### WHAT TO PRODUCE
Go through the listing below and state how many of its lines include "ellipse". Write only that number.

### SOURCE RECORDS

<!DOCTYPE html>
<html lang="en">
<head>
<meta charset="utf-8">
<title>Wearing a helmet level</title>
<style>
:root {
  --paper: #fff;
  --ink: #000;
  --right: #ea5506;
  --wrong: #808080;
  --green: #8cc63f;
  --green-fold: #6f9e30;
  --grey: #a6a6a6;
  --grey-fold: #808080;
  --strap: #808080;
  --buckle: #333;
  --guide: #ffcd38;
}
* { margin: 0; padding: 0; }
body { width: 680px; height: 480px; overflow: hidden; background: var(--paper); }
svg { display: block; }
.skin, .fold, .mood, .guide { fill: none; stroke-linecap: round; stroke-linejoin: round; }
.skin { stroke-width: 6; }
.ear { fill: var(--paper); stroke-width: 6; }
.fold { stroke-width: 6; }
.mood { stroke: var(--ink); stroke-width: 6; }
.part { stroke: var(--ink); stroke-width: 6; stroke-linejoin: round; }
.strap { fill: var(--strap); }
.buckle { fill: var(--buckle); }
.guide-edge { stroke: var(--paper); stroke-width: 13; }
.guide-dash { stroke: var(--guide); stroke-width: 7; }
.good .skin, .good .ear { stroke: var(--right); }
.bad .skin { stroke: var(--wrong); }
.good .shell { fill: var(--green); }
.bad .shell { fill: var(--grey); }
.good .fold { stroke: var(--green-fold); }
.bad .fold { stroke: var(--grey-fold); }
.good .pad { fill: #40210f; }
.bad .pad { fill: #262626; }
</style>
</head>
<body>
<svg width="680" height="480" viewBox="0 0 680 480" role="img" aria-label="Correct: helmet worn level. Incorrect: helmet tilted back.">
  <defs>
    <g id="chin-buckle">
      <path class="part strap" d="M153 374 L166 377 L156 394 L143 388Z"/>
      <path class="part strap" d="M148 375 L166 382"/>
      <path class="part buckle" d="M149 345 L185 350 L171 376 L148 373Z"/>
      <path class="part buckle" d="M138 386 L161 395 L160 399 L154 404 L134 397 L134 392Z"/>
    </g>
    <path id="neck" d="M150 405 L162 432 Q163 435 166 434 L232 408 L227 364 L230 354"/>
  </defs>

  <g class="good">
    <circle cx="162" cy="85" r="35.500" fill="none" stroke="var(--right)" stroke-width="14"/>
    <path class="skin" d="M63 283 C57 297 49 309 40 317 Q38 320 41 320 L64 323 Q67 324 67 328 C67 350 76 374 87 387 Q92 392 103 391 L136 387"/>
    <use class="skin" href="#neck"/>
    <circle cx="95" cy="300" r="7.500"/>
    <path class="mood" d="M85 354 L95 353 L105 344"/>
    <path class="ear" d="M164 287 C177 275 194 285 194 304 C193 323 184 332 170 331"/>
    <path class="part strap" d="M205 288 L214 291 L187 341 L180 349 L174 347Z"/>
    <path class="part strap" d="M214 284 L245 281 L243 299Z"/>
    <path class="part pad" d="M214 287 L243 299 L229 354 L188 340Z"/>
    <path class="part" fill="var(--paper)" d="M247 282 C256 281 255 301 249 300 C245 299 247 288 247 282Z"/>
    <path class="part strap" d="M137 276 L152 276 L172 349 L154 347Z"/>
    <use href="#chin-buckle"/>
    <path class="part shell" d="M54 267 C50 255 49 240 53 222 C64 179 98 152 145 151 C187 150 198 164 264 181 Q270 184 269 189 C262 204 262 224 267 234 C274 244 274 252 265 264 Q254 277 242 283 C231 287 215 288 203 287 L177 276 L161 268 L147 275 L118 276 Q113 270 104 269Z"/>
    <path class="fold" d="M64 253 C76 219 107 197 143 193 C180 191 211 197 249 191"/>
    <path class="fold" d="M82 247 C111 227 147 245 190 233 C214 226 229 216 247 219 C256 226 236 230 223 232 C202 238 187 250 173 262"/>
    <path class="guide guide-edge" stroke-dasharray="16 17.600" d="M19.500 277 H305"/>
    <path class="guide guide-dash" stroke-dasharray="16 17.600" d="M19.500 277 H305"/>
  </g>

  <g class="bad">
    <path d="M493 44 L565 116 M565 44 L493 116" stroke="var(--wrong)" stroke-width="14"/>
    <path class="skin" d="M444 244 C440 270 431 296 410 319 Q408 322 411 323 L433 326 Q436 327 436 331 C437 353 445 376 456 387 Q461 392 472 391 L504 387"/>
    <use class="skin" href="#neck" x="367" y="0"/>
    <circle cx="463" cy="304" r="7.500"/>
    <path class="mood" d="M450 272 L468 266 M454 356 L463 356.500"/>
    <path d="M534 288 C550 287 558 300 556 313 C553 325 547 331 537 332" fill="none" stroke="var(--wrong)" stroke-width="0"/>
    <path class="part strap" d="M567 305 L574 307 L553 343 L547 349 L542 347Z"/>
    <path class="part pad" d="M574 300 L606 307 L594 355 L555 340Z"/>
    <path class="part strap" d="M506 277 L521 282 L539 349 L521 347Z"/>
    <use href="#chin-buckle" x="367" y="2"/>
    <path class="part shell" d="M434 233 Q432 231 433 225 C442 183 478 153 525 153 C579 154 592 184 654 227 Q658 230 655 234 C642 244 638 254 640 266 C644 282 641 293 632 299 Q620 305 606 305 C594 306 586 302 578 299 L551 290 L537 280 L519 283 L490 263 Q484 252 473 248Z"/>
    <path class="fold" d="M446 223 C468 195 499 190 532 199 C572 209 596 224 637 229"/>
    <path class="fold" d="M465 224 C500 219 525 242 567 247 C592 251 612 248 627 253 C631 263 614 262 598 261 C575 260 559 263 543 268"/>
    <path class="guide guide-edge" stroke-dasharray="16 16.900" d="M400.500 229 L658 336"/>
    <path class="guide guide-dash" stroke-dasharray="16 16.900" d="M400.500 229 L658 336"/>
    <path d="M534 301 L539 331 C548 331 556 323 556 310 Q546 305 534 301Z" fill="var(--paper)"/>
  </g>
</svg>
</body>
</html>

* * *

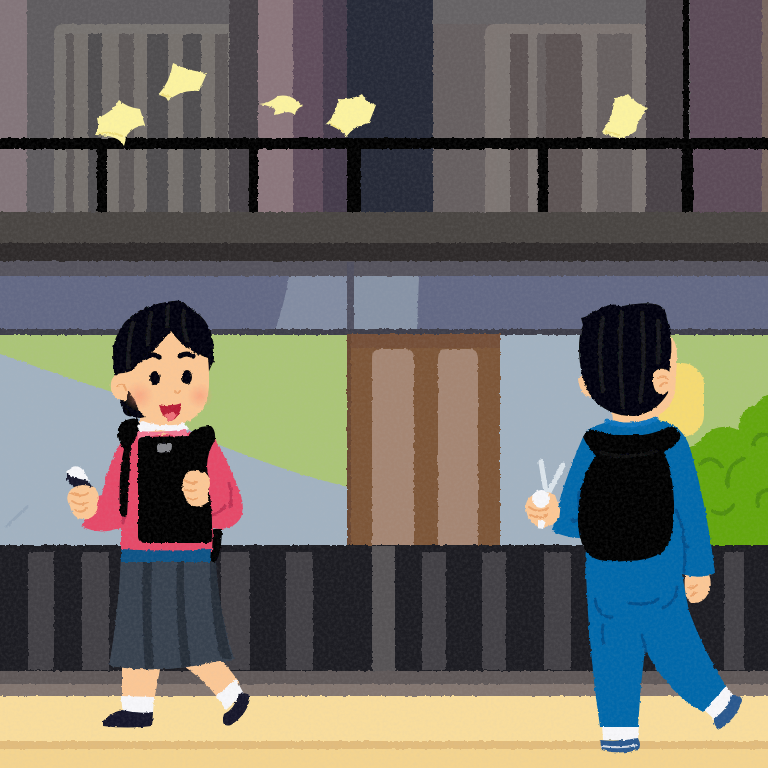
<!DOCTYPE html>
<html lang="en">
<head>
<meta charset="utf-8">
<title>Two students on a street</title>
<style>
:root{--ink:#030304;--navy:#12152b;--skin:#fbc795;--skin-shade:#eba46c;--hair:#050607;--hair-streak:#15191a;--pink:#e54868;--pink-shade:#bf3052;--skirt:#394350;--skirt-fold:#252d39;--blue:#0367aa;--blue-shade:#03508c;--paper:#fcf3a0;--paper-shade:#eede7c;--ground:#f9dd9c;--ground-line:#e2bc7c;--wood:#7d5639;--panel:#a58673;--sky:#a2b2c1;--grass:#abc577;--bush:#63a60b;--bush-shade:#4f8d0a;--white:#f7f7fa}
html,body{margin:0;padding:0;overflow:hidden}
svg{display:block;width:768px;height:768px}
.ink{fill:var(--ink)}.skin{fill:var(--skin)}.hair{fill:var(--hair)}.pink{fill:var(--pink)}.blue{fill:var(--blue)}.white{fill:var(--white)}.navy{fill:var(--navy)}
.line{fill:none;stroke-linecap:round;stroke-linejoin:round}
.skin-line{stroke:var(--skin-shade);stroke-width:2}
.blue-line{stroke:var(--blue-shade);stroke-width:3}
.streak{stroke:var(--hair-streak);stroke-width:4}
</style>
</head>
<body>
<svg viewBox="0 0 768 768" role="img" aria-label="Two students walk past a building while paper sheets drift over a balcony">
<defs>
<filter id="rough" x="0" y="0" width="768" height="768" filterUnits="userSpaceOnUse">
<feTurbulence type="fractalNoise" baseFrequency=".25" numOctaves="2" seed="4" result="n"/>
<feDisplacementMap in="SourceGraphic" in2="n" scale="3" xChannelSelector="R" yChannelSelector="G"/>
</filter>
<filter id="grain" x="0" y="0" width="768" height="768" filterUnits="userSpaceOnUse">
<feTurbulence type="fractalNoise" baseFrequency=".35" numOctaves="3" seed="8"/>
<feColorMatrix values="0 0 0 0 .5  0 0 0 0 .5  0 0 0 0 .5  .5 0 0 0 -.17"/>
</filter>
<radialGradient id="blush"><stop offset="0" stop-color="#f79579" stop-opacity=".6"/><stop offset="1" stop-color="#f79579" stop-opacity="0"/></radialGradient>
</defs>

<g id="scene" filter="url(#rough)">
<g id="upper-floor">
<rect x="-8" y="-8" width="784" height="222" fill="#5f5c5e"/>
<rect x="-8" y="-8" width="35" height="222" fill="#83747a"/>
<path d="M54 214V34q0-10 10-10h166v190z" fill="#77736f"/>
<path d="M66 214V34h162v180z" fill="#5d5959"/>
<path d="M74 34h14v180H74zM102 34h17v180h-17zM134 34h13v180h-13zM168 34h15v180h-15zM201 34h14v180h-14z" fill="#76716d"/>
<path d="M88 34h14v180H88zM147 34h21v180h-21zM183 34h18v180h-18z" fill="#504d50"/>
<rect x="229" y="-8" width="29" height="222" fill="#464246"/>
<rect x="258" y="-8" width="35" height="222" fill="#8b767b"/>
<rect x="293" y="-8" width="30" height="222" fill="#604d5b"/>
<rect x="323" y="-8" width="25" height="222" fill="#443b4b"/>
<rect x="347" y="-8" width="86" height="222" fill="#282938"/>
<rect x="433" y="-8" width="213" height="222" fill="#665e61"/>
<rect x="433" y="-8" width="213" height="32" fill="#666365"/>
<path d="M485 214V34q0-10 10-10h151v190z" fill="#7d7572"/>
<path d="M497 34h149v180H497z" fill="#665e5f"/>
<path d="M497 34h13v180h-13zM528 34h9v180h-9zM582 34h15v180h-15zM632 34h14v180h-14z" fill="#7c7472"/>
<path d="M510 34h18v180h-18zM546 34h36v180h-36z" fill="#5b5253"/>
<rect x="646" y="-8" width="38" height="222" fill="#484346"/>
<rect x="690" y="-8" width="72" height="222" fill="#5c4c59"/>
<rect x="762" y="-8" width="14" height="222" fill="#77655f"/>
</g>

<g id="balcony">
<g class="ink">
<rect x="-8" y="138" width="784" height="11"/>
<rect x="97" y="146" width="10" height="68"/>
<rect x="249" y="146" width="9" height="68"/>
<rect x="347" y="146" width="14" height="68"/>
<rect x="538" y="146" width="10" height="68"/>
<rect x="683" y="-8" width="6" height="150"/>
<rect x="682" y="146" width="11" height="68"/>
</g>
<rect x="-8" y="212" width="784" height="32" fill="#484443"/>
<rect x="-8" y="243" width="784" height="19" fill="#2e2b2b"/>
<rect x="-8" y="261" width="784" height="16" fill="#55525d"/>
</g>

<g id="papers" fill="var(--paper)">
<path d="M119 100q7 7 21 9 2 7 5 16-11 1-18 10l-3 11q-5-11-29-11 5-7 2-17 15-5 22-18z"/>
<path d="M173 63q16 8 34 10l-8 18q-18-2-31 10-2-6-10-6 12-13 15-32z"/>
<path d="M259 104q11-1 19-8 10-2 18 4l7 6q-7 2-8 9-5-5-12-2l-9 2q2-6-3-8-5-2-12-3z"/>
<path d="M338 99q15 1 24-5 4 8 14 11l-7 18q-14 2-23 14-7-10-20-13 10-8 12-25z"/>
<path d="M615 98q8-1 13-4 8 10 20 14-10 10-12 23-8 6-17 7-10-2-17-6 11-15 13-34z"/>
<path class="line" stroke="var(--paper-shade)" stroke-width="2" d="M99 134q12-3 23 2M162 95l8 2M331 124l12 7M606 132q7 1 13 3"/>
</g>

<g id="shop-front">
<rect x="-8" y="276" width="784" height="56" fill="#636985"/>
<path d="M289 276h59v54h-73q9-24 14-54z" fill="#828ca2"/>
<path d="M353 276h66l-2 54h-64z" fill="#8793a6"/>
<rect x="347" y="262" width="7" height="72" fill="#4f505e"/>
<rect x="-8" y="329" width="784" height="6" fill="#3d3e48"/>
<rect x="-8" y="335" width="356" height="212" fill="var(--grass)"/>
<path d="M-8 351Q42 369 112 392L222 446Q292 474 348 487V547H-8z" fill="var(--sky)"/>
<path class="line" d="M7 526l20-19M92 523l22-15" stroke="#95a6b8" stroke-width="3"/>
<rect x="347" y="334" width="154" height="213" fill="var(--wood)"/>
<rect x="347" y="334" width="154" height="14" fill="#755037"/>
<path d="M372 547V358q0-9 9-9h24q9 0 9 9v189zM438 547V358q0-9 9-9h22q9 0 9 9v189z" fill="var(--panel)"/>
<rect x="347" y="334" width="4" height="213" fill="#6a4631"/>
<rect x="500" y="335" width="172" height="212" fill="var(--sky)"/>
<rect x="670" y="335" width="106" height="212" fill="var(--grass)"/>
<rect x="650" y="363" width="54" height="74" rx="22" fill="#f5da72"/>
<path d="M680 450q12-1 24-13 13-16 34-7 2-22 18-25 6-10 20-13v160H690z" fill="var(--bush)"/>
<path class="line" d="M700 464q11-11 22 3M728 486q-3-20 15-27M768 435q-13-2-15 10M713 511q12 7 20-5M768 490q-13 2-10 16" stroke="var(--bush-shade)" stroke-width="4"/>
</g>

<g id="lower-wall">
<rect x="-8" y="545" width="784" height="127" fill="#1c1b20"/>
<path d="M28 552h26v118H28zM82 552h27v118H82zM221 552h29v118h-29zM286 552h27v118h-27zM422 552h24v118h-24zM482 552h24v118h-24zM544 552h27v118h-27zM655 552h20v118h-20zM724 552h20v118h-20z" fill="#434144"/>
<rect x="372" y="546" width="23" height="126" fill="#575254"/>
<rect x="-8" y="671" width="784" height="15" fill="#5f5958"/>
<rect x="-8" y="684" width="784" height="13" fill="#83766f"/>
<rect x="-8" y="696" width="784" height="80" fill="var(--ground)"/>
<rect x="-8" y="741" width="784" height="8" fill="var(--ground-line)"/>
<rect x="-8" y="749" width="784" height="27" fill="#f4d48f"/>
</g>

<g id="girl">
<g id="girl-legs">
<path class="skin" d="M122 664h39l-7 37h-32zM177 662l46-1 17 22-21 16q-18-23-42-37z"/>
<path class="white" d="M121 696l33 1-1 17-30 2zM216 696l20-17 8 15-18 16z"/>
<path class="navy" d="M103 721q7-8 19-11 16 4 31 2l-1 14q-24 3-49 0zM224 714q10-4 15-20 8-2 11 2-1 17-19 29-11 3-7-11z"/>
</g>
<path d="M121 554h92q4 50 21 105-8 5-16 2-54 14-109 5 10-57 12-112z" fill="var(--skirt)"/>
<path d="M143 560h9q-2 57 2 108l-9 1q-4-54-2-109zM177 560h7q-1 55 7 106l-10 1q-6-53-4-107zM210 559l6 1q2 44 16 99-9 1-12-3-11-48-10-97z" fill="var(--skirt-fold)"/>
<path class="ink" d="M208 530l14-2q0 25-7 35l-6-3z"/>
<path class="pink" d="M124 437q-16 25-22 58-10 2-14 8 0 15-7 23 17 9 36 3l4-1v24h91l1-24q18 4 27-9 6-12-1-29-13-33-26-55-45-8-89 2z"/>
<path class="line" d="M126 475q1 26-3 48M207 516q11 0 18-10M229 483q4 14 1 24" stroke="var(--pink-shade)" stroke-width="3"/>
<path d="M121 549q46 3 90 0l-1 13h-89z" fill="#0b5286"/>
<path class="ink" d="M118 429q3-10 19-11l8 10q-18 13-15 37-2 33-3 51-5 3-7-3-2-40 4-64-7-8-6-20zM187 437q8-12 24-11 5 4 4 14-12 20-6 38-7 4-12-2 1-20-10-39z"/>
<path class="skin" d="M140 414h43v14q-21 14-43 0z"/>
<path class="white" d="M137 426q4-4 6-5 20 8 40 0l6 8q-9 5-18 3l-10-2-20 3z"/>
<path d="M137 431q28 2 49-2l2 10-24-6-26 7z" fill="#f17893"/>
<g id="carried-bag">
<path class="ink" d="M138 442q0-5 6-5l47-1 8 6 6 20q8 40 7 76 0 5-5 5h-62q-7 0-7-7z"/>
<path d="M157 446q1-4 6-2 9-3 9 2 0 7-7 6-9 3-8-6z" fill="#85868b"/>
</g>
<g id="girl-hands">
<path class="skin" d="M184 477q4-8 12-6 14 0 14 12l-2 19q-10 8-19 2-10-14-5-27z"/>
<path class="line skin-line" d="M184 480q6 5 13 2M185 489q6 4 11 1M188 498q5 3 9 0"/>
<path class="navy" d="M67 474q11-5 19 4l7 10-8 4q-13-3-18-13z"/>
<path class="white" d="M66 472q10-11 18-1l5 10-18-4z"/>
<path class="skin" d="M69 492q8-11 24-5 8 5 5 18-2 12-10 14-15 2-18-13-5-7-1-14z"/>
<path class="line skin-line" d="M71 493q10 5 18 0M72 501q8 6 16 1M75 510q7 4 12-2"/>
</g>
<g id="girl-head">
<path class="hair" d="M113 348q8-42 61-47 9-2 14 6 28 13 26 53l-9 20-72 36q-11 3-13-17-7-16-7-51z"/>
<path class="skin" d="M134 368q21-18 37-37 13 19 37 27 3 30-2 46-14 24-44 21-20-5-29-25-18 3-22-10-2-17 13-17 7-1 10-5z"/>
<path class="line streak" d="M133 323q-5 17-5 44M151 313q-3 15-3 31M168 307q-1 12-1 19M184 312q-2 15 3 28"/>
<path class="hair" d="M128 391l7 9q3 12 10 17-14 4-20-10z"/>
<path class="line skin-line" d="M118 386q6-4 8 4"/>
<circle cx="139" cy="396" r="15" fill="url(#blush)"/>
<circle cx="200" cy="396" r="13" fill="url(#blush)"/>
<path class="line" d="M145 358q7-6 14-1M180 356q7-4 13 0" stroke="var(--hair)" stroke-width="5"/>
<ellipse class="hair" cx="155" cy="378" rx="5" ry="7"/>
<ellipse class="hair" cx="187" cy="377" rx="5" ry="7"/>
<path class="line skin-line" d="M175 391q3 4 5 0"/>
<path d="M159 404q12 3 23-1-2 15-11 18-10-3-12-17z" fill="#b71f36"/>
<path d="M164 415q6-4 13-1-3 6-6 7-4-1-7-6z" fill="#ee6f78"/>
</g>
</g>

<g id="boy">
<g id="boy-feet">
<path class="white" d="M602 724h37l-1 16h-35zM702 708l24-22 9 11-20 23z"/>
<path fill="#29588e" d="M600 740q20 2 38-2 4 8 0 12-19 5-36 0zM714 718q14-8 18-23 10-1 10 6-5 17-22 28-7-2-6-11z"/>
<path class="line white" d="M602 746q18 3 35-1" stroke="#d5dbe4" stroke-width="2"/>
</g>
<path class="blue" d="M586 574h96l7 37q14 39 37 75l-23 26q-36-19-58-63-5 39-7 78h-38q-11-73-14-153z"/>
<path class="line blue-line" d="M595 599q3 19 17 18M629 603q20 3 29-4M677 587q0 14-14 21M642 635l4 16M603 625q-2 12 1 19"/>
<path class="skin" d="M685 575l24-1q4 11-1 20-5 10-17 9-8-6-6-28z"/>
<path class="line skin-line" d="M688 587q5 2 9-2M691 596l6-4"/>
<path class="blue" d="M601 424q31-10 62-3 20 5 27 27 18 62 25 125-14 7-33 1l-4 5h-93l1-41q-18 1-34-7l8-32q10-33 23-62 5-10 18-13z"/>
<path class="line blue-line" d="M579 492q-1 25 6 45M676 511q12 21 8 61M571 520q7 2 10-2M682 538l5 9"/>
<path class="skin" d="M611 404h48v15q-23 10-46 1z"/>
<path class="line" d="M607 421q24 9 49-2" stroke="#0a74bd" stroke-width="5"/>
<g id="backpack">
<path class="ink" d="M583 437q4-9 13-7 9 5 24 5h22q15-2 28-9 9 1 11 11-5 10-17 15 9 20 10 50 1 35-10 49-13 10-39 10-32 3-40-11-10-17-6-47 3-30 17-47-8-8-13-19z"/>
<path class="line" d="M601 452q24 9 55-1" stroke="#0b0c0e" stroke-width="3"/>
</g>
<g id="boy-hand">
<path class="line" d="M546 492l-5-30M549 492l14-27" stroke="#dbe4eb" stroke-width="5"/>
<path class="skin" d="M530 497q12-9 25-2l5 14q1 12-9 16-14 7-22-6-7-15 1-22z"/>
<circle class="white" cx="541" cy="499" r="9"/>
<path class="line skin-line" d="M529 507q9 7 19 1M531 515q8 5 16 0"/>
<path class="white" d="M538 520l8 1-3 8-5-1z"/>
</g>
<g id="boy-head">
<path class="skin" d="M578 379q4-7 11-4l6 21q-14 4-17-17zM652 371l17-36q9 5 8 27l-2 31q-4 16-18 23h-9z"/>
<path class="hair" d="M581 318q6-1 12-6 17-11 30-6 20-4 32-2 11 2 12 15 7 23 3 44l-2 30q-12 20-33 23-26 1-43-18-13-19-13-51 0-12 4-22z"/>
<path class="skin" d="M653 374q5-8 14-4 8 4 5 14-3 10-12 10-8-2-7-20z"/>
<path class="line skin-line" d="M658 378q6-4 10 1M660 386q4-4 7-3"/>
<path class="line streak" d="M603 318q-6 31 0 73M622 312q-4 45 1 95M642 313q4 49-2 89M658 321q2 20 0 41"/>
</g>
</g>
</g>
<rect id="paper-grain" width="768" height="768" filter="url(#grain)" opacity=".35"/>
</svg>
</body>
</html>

### EXERCISE ANSWER
2